Last June, when PayPal last revised its terms & conditions, we reported that the changes appeared to have reduced buyer protection for purchases made over classified listing websites such as Gumtree. The company told us at the time that the then new terms were increasing buyer protection for such purchases.
We also argued at the time that, perhaps, PayPal was closing a gap in its terms that allowed scammers to game the buyer protection program. These scams involve the buyers purchasing goods over classified websites and asking for them to be posted to an overseas address different from the buyers PayPal’s registered address and offering some extra money to cover postage. When the goods are on route, the buyer then proceeds to recall the payment and the seller is left hanging dry because sellers are only protected if they ship the item to the registered address of the buyer.
Fast forward three months and PayPal is once again updating its terms. Again, they are arguing an increased buyer protection, but at least this time, it is actually happening. Paypal even went to the pain of expressly mentioning it on the summary of changes:
“PayPal Buyer Protection
Section 13 is being amended to reflect changes to the PayPal Buyer Protection programmes. The amendments: clarify the eligibility requirements for reimbursement under the PayPal Buyer Protection programme at Section 13.3a. The clarifications mean that (subject to further eligibility requirements of Section 13):
classified listings are no longer excluded from eligibility for PayPal Buyer Protection;”
It appears that, currently, purchases made over classified listings are not covered under the PayPal buyer protection programme.
The increase in buyer protection for purchases made over classified listings brings me back to the headline. Don’t get me wrong, I am all for protecting buyers from dodgy sellers, but the stories of scammers abusing the PayPal buyer protection system haven’t died down.
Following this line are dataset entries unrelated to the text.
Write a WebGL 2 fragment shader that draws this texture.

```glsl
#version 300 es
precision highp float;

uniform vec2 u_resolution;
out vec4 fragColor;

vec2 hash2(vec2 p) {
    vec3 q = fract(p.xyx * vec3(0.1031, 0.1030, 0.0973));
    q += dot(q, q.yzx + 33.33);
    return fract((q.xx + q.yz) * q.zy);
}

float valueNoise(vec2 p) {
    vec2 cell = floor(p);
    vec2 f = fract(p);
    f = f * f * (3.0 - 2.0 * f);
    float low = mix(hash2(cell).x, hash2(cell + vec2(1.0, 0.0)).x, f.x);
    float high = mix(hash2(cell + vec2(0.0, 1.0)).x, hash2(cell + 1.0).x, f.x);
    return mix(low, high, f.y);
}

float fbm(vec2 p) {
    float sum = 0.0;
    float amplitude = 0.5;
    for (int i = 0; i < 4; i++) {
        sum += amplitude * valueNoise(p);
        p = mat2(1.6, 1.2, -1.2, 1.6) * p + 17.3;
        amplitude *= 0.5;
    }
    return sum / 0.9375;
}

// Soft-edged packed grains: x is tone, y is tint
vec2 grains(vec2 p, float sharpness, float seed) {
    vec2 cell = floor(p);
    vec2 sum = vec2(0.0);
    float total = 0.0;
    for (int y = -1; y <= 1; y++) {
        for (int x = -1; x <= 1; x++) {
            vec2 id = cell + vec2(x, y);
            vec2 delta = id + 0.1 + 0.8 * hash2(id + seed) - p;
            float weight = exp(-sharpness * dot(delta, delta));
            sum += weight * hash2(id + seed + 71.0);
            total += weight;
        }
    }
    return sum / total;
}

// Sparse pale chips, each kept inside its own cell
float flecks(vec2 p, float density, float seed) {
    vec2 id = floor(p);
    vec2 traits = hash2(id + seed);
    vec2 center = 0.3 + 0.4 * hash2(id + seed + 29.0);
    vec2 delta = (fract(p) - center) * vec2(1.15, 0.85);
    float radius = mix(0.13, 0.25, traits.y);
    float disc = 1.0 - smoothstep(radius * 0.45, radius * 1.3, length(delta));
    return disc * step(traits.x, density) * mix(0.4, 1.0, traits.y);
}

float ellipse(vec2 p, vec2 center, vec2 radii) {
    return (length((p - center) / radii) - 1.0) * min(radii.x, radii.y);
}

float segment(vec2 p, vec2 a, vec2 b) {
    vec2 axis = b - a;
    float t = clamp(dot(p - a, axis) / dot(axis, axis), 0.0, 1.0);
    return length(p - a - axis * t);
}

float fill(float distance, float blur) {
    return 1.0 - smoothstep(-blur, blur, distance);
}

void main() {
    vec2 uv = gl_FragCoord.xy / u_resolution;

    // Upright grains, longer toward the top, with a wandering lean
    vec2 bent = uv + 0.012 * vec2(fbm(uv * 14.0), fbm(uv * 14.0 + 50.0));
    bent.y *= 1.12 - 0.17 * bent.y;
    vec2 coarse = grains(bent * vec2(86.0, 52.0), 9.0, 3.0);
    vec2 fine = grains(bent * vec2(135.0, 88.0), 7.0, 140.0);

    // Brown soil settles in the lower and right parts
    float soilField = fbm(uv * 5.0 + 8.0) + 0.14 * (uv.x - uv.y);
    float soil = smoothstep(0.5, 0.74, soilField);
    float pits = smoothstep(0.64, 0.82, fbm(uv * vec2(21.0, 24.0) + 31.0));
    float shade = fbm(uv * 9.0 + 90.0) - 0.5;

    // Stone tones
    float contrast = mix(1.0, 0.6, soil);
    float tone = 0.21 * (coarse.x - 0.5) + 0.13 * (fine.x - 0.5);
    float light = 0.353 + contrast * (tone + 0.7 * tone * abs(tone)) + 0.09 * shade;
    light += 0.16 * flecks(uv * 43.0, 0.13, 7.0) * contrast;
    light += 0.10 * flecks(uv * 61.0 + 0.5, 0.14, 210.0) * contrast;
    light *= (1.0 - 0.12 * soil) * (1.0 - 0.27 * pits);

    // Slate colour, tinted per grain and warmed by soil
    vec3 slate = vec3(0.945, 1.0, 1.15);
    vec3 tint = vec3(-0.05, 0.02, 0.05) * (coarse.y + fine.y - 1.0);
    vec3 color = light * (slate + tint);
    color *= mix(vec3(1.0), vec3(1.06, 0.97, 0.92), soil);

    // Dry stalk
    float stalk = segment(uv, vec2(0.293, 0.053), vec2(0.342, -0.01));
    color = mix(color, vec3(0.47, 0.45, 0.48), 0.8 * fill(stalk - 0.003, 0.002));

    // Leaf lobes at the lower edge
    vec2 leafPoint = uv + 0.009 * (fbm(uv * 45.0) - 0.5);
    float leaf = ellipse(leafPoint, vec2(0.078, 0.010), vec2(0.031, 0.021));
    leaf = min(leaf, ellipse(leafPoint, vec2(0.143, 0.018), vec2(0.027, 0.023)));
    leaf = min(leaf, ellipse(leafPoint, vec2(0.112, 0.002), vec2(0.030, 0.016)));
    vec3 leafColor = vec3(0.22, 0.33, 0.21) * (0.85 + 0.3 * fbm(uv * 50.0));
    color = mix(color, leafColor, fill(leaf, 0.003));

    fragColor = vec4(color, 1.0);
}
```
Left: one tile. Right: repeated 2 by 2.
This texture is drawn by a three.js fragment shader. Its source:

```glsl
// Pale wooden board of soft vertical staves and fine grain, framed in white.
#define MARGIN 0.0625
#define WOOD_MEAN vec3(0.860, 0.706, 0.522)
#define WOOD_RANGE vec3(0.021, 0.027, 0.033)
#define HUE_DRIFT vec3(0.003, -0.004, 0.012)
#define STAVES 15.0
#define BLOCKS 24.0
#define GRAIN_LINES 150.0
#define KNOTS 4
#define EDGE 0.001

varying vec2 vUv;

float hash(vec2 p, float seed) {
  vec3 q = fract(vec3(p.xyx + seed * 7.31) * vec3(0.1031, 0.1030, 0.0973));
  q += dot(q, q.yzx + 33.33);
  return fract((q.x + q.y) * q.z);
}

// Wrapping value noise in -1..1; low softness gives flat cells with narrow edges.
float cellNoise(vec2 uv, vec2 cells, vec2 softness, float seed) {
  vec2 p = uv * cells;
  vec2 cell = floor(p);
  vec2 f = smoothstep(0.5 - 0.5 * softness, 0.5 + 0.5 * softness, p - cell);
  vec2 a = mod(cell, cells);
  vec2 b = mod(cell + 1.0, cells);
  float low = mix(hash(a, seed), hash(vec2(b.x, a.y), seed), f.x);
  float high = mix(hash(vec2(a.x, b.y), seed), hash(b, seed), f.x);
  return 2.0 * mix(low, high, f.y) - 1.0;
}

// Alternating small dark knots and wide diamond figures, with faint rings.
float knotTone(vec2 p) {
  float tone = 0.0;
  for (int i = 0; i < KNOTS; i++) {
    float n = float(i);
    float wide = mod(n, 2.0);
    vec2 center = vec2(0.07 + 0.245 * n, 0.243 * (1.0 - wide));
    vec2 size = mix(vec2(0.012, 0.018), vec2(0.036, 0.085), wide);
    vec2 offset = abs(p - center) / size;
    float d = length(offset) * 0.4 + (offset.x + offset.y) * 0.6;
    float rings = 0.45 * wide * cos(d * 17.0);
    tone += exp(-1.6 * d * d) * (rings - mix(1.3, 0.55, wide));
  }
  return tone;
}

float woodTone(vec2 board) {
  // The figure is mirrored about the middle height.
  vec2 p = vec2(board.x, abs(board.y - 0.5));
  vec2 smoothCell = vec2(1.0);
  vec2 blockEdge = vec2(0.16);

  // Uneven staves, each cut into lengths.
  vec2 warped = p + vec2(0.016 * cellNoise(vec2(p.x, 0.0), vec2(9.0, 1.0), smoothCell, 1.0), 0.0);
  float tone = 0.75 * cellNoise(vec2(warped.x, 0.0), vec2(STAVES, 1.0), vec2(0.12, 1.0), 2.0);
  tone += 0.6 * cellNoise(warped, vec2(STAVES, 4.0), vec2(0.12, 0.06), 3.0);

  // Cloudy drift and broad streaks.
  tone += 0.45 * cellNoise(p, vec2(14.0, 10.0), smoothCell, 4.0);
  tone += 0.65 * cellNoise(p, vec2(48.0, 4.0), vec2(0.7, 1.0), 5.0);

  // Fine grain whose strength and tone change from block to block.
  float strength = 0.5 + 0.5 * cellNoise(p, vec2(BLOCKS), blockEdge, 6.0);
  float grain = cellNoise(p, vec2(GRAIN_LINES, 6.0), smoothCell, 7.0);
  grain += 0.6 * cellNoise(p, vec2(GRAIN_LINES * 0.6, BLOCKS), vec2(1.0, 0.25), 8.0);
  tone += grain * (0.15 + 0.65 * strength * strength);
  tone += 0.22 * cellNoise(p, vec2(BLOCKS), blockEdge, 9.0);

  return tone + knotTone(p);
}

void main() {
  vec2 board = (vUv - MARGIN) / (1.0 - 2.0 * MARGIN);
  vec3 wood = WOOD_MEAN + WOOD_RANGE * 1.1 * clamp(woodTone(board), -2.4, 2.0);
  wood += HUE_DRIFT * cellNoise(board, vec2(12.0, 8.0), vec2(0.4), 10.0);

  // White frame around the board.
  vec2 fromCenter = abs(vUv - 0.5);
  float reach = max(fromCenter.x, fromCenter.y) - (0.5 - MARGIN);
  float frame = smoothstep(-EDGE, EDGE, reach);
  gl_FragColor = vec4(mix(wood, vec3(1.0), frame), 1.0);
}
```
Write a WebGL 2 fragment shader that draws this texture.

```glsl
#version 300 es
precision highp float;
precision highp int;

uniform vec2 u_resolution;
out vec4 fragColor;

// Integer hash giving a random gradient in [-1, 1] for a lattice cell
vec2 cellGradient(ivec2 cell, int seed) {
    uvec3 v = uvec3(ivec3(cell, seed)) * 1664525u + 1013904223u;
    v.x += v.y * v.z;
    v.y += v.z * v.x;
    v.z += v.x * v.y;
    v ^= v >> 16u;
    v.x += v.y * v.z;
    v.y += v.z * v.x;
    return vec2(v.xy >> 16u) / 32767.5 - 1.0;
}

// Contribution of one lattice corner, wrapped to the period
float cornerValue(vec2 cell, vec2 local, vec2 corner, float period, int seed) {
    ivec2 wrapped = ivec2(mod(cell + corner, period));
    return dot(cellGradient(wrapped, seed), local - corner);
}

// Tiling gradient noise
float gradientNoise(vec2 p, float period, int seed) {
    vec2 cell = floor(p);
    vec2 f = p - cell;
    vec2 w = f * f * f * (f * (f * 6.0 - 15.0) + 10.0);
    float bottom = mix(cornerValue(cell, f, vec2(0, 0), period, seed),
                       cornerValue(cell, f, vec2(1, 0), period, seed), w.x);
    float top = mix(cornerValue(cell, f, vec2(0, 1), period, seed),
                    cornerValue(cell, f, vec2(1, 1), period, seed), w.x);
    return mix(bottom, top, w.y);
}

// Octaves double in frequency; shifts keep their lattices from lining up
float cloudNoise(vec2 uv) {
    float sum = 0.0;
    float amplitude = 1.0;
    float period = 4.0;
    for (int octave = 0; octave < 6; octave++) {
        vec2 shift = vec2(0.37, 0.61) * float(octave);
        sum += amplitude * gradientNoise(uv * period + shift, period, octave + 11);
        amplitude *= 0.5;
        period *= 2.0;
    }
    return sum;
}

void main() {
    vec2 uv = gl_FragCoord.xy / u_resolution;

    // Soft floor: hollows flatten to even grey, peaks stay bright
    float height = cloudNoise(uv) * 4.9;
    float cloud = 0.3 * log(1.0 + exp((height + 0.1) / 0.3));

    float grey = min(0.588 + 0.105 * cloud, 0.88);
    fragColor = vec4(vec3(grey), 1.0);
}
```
However, sellers are now reporting a different type of scam involving PayPal. This time around no money is actually sent by the buyer but only a fake email stating the payment had been made. This may imply that scammers have moved from the previous system to this one, as not a single instance on the complaints from June 1st onwards matched the previous scheme.
The bottom line for sellers may be the golden rule of internet transactions: if a deal seems to be too good to be true, it probably is.